## RECORDS SHOWN:
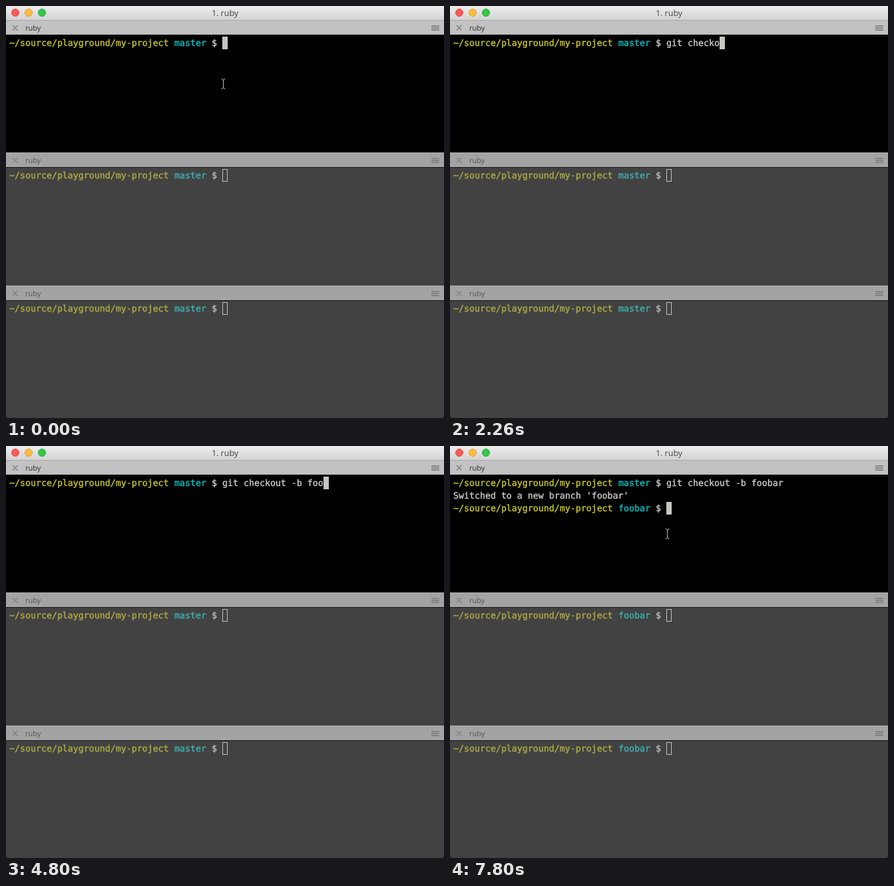
These frames come from a looping animation (658x619 px, 8 s). An HTML page:

```html
<!DOCTYPE html>
<html lang="en">
<head>
<meta charset="utf-8">
<title>Terminal panes</title>
<style>
  html, body { margin: 0; width: 100%; height: 100%; overflow: hidden; background: #000; }
  svg { display: block; width: 658px; height: 619px; }
  text { white-space: pre; text-rendering: geometricPrecision; }
  .ui { font: 11px "Open Sans", sans-serif; }
  .term { font: 13.289px "DejaVu Sans Mono", monospace; stroke-width: .4; }
</style>
</head>
<body>
<svg id="stage" viewBox="0 0 658 619"></svg>
<script>
const LOOP = 8000, CELL = 8, LEFT = 5, PROMPT = 40;
const COMMAND = 'git checkout -b foobar';
const KEYS = [1060, 1150, 1260, 1360, 1500, 1600, 1660, 2100, 2160, 2230, 2300,
  2360, 2600, 2690, 2780, 2860, 4600, 4700, 4800, 4900, 5500, 5760];
const ENTER = 6330, OUTPUT = 6390, READY = 6440;

const bright = { path: '#c8c625', branch: '#00c3c4', text: '#c9c9c9' };
const dim = { path: '#afad45', branch: '#3fb1b1', text: '#b8b8b8' };

const rect = (x, y, w, h, fill, extra = '') =>
  `<rect x="${x}" y="${y}" width="${w}" height="${h}" fill="${fill}" ${extra}/>`;

const term = (col, y, fill, str, extra = '') =>
  `<text class="term" x="${LEFT + col * CELL}" y="${y}" fill="${fill}" stroke="${fill}" ${extra}>${str}</text>`;

const prompt = (y, c, branch) =>
  term(0, y, c.path, '~/source/playground/my-project') +
  term(31, y, c.branch, branch, 'data-branch') +
  term(38, y, c.text, '$');

function header(y, fill, ink, mark, id) {
  const m = y + 11;
  return rect(0, y, 658, 21, fill) +
    `<path d="M10 ${m - 4}l7.5 7.5m0-7.5l-7.5 7.5" stroke="${mark}" stroke-width="1.6"/>` +
    `<text class="ui" id="${id}" x="29" y="${m + 4}" fill="${ink}">ruby</text>` +
    [-4, -1, 2].map(d => rect(639, m + d, 12, 2, mark)).join('');
}

function idlePane(y, id) {
  return rect(0, y, 658, 200, '#424242') +
    rect(0, y, 658, 1, '#adadad') +
    header(y + 1, '#a3a3a3', '#555', '#848484', id) +
    rect(0, y + 22, 658, 1, '#161616') +
    prompt(y + 39, dim, 'master') +
    rect(325.5, y + 25.5, 7, 18, 'none', 'stroke="#c0c0bc"');
}

const lights = [['#fc5b57', '#e2463f'], ['#fdbc40', '#dfa033'], ['#34c84a', '#27aa35']]
  .map(([fill, edge], i) =>
    `<circle cx="${14 + 20 * i}" cy="10" r="5.5" fill="${fill}" stroke="${edge}"/>`).join('');

const stage = document.getElementById('stage');
stage.innerHTML = `
  <defs><linearGradient id="bar" x2="0" y2="1">
    <stop stop-color="#ededed"/><stop offset="1" stop-color="#d3d3d3"/>
  </linearGradient></defs>
  ${rect(0, 0, 658, 21, 'url(#bar)')}${rect(0, 21, 658, 1, '#aaa')}${lights}
  <text class="ui" id="title" x="329" y="15" fill="#444" text-anchor="middle" style="font-size:12.5px">1. ruby</text>
  ${header(22, '#c2c2c2', '#2b2b2b', '#858585', 'job')}
  ${prompt(60, bright, 'master')}
  ${term(PROMPT, 60, bright.text, '', 'id="typed"')}
  <g id="output">${term(0, 79, bright.text, "Switched to a new branch 'foobar'")}</g>
  <g id="next">${prompt(98, bright, 'foobar')}</g>
  ${rect(0, 46, 8, 19, '#c5c5c1', 'id="caret"')}
  <path id="mouse" fill="none" stroke="#b8b8b8"
    d="M323.5-7.5q3 0 3 2.5V5q0 2.5-3 2.5M329.5-7.5q-3 0-3 2.5M326.5 5q0 2.5 3 2.5"/>
  ${idlePane(220, 'job2')}${idlePane(420, 'job3')}
  <path d="M0 616v3h3q-3 0-3-3M658 616v3h-3q3 0 3-3" fill="#000"/>`;

const [title, job, typed, output, next, caret, mouse] =
  ['title', 'job', 'typed', 'output', 'next', 'caret', 'mouse']
    .map(id => document.getElementById(id));
// The first two branch labels belong to the active pane.
const idleBranches = [...stage.querySelectorAll('[data-branch]')].slice(2);
const show = (el, on) => el.setAttribute('visibility', on ? 'visible' : 'hidden');
const within = (t, a, b) => t >= a && t < b;

function draw(t) {
  const count = KEYS.filter(k => k <= t).length;
  typed.textContent = COMMAND.slice(0, count);
  job.textContent = within(t, 5660, 5800) ? 'sed' : within(t, ENTER, READY) ? 'git' : 'ruby';
  title.textContent = within(t, 5730, 5830) ? '1. sed' : within(t, OUTPUT, 6500) ? '1. git' : '1. ruby';

  show(output, t >= OUTPUT);
  show(next, t >= READY);
  idleBranches.forEach(b => b.textContent = t >= READY ? 'foobar' : 'master');

  const row = t >= OUTPUT ? 2 : t >= ENTER ? 1 : 0;
  const col = t >= READY ? PROMPT : t >= ENTER ? 0 : PROMPT + count;
  caret.setAttribute('x', LEFT + col * CELL);
  caret.setAttribute('y', 46 + row * 19);

  const p = Math.min(1, Math.max(0, (t - 7530) / 270));
  show(mouse, t < KEYS[0] || t >= 7530);
  mouse.setAttribute('transform', `translate(0 ${117 + Math.round(15 * p * p * (3 - 2 * p))})`);
}

const start = performance.now();
function tick(now) {
  draw(Math.max(0, now - start) % LOOP);
  requestAnimationFrame(tick);
}
draw(0);
requestAnimationFrame(tick);
</script>
</body>
</html>
```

## EXERCISE OBJECTIVE:
The word "hidden" may appear on some lines of these records; state how many such lines there are, and nothing else.

## RESPONSE:
2